Author: Robert P. Lightner
Week of August 30, 2015
Some people like to be alone most of the time. They seem to be happiest when they are by themselves. Others enjoy companionship so much that they dread being alone, even for short periods of time. Of course, it is possible to be lonely even when you are around others. This is the worst kind of loneliness. It is also possible to be alone and yet not be lonely.
The psalmist found himself surrounded by enemies. While in enemy territory he longed for the sanctuary, the place of public worship of God. His thirsty soul craved fellowship with God and God’s people. Though not alone—enemies were all around him, mocking him he became very lonely, lonely for the house of God (vv. 1-5). And he longed for help from God (vv. 6-11).
Are you bothered when you miss attending a church service you normally attend? Has going to church become commonplace for you? It seems the psalmist missed the public worship of God and it brought him to tears. Instead of eating, he wept (v. 3). He found relief for his loneliness as he engaged in self-examination. This turned his discouragement into encouragement. The psalmist talked to himself. He asked himself questions and then he determined the action he needed to take (v. 5).
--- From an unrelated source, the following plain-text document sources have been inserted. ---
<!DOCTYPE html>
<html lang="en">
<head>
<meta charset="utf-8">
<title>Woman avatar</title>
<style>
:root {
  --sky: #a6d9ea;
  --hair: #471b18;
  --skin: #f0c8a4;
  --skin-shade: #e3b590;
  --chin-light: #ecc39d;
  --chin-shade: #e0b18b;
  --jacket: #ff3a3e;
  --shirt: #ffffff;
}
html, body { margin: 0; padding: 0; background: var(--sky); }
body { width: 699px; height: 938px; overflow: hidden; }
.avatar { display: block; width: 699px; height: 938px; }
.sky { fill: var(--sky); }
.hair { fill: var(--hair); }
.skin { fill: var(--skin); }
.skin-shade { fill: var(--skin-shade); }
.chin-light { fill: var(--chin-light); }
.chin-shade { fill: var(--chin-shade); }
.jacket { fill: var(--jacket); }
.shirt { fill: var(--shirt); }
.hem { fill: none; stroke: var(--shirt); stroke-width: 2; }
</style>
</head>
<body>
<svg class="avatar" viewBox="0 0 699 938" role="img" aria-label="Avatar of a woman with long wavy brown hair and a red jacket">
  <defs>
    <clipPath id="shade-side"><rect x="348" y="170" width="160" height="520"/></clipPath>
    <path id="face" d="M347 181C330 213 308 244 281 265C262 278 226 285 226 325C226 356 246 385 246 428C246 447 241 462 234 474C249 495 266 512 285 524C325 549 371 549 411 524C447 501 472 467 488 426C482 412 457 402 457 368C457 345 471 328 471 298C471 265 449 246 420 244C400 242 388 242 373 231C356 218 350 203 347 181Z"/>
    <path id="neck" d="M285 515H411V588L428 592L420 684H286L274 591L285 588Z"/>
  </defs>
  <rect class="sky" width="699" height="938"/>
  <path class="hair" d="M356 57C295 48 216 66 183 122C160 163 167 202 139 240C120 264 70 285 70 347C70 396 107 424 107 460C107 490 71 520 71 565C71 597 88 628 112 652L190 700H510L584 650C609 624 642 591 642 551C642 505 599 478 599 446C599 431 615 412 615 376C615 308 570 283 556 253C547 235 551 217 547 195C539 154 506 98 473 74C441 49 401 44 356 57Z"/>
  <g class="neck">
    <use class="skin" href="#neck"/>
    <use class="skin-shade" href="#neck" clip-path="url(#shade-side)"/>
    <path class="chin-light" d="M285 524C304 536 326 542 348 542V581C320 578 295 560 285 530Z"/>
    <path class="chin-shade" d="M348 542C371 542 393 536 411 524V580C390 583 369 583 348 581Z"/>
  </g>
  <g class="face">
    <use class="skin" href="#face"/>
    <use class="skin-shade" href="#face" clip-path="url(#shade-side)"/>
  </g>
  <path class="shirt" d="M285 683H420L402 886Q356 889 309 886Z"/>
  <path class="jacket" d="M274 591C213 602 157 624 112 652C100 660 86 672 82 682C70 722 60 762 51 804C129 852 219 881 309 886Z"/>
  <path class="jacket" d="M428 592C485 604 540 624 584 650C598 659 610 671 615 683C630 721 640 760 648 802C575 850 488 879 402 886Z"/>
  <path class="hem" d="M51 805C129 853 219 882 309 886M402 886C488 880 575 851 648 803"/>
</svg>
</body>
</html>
Reflection on God and His many past goodnesses to him greatly encouraged the psalmist. The more he thought about God and His past blessings, the less lonely he became. His enemies were still all around him, but he had a whole new perspective on them and on life.
Consider this: This may be a lonely day for you. God knows all about it. He wants you to find intimate fellowship with Him. Remember His promise, “Never will I leave you; never will I forsake you” (Heb. 13:5).